In the records below, find the line with "340L681 318Q687 318" and the line with "293L1152 276Q1158 276"; return exactly those lines and every line between them.

[Stored data]
##############################

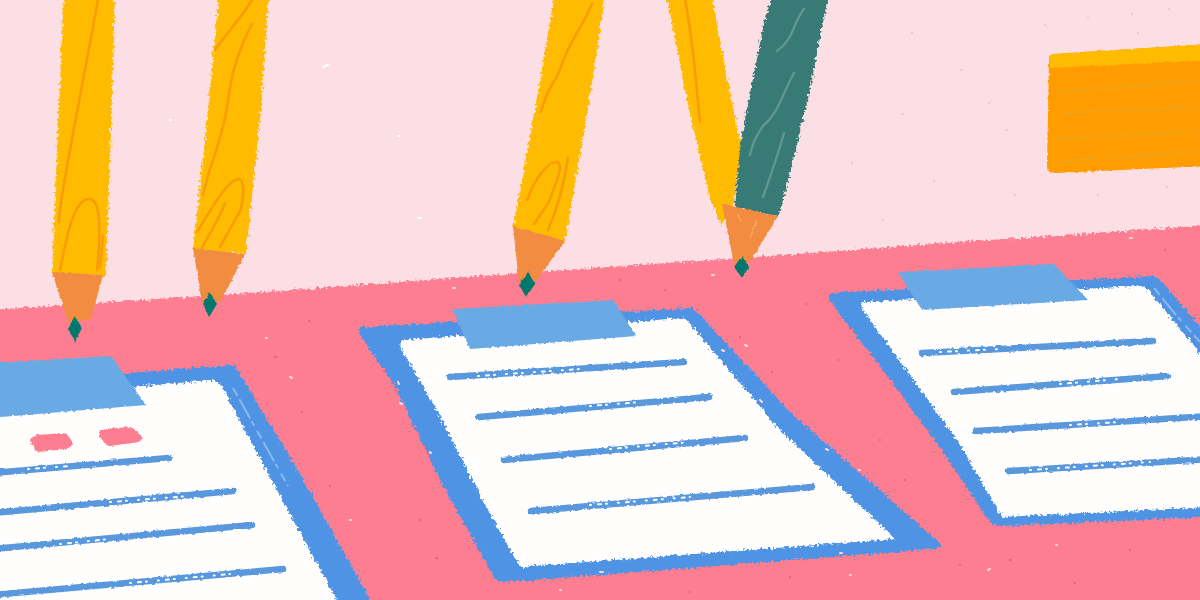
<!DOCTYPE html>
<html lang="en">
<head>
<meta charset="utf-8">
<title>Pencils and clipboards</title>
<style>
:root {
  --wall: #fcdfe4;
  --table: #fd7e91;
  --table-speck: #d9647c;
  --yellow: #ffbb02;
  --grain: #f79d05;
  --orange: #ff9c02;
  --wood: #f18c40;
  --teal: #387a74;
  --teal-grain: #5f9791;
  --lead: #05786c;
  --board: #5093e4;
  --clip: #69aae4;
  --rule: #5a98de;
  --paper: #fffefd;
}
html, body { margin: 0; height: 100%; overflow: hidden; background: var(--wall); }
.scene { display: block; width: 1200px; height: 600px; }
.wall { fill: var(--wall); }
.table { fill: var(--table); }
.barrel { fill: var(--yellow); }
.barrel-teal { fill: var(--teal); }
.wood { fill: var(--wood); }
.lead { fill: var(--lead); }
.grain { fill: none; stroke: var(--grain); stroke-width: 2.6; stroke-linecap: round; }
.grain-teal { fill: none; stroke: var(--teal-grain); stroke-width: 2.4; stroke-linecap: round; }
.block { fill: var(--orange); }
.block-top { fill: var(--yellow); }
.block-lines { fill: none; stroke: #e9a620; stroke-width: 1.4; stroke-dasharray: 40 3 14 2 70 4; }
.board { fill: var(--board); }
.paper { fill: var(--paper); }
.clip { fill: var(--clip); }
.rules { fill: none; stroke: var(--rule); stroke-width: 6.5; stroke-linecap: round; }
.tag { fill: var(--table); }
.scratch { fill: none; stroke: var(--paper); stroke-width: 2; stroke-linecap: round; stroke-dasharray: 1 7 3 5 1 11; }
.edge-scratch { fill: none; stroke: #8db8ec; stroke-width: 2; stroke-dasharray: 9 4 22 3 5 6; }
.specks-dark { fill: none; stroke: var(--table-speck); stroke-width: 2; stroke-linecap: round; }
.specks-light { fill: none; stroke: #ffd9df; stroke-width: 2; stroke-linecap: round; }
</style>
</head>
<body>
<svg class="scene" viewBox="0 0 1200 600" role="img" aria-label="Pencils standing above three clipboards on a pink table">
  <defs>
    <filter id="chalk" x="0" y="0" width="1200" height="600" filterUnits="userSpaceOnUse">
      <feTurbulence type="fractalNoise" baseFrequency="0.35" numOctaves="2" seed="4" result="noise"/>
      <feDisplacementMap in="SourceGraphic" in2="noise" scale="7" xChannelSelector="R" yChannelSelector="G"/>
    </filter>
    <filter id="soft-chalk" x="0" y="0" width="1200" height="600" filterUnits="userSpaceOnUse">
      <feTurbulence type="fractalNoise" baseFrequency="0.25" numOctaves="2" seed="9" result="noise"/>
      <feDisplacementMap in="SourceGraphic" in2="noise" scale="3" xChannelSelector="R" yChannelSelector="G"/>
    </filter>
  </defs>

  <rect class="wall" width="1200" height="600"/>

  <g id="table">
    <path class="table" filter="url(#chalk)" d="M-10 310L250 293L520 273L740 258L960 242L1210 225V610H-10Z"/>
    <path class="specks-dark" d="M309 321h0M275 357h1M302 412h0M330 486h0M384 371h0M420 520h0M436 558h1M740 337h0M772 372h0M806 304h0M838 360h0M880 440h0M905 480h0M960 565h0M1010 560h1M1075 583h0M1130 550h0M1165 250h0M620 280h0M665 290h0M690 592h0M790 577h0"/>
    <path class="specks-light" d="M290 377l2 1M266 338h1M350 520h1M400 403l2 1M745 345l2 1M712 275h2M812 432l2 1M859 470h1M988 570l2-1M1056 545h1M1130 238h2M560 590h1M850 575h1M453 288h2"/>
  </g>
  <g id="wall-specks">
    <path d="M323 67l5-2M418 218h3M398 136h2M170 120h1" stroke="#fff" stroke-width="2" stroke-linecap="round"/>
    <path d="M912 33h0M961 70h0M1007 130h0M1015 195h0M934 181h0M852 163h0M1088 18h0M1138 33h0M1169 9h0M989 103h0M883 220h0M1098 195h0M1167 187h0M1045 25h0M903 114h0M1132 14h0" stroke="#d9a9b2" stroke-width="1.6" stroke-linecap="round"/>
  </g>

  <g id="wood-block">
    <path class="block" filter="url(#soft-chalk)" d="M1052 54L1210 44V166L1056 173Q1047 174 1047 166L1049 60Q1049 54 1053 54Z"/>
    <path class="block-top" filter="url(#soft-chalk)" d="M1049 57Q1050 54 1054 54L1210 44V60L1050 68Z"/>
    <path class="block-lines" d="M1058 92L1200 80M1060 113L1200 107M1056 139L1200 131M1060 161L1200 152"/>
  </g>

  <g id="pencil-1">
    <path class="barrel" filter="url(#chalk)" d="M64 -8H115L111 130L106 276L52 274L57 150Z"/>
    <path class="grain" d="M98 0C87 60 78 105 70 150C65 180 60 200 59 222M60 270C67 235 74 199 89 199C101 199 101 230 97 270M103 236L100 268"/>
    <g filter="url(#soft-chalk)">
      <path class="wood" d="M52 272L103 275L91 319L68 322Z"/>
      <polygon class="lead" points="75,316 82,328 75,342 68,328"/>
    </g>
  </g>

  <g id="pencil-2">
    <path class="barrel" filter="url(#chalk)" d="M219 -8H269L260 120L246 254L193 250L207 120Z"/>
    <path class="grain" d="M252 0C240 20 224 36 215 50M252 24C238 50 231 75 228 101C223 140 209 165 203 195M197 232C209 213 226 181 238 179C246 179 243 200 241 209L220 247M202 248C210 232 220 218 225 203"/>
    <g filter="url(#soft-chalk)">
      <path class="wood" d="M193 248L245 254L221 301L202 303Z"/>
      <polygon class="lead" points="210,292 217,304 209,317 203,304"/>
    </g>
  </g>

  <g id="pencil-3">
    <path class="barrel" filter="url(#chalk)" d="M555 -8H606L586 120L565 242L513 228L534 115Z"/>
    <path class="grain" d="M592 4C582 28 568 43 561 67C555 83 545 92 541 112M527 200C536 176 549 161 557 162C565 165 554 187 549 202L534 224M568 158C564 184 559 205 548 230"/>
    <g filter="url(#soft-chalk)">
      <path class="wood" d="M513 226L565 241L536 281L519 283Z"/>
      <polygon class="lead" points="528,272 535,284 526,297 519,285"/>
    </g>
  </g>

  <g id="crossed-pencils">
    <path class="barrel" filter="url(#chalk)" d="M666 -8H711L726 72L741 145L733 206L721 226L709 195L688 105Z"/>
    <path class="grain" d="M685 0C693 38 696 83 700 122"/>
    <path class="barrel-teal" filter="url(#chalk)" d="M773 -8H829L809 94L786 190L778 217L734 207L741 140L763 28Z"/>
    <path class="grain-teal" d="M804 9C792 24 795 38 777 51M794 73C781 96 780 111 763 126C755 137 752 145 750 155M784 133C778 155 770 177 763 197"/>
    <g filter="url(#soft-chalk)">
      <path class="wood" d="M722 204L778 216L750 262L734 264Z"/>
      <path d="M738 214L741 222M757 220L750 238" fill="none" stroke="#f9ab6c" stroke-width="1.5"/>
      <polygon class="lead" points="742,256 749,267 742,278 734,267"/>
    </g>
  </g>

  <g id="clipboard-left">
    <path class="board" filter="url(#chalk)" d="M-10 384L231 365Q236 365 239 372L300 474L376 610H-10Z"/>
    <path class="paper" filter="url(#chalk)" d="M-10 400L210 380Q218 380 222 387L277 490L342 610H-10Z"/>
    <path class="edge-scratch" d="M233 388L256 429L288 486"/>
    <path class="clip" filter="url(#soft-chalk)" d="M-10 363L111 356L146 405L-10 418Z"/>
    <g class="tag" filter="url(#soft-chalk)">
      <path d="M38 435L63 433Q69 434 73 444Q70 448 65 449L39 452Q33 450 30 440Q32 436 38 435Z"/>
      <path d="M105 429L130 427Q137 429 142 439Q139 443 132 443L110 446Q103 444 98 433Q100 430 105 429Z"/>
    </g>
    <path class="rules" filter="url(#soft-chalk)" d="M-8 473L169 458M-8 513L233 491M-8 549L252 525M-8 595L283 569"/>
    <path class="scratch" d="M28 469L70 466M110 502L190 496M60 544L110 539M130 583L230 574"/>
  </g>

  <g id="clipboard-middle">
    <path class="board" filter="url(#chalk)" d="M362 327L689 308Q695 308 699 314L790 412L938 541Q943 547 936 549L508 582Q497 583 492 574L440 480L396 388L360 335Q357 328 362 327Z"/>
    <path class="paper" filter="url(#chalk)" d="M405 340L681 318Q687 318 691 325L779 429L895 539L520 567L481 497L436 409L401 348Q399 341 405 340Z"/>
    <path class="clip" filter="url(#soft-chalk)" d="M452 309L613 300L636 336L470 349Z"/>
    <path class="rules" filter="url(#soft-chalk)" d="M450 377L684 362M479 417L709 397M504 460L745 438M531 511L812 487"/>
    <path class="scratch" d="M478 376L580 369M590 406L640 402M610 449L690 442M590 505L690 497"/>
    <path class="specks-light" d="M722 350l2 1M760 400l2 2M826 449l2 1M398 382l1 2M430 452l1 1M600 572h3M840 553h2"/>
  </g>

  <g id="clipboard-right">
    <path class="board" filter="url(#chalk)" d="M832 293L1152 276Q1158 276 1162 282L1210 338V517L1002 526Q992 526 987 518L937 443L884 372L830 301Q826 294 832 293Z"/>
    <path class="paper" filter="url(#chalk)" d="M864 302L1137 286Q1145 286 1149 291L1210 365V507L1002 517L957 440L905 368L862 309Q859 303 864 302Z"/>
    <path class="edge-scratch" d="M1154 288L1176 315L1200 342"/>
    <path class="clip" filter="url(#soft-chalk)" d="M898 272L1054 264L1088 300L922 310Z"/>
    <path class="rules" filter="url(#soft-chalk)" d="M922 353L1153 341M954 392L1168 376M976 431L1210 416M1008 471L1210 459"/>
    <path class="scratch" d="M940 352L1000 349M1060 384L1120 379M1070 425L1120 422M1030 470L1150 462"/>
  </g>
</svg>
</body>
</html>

##############################

**Answer box**
    <path class="paper" filter="url(#chalk)" d="M405 340L681 318Q687 318 691 325L779 429L895 539L520 567L481 497L436 409L401 348Q399 341 405 340Z"/>
    <path class="clip" filter="url(#soft-chalk)" d="M452 309L613 300L636 336L470 349Z"/>
    <path class="rules" filter="url(#soft-chalk)" d="M450 377L684 362M479 417L709 397M504 460L745 438M531 511L812 487"/>
    <path class="scratch" d="M478 376L580 369M590 406L640 402M610 449L690 442M590 505L690 497"/>
    <path class="specks-light" d="M722 350l2 1M760 400l2 2M826 449l2 1M398 382l1 2M430 452l1 1M600 572h3M840 553h2"/>
  </g>

  <g id="clipboard-right">
    <path class="board" filter="url(#chalk)" d="M832 293L1152 276Q1158 276 1162 282L1210 338V517L1002 526Q992 526 987 518L937 443L884 372L830 301Q826 294 832 293Z"/>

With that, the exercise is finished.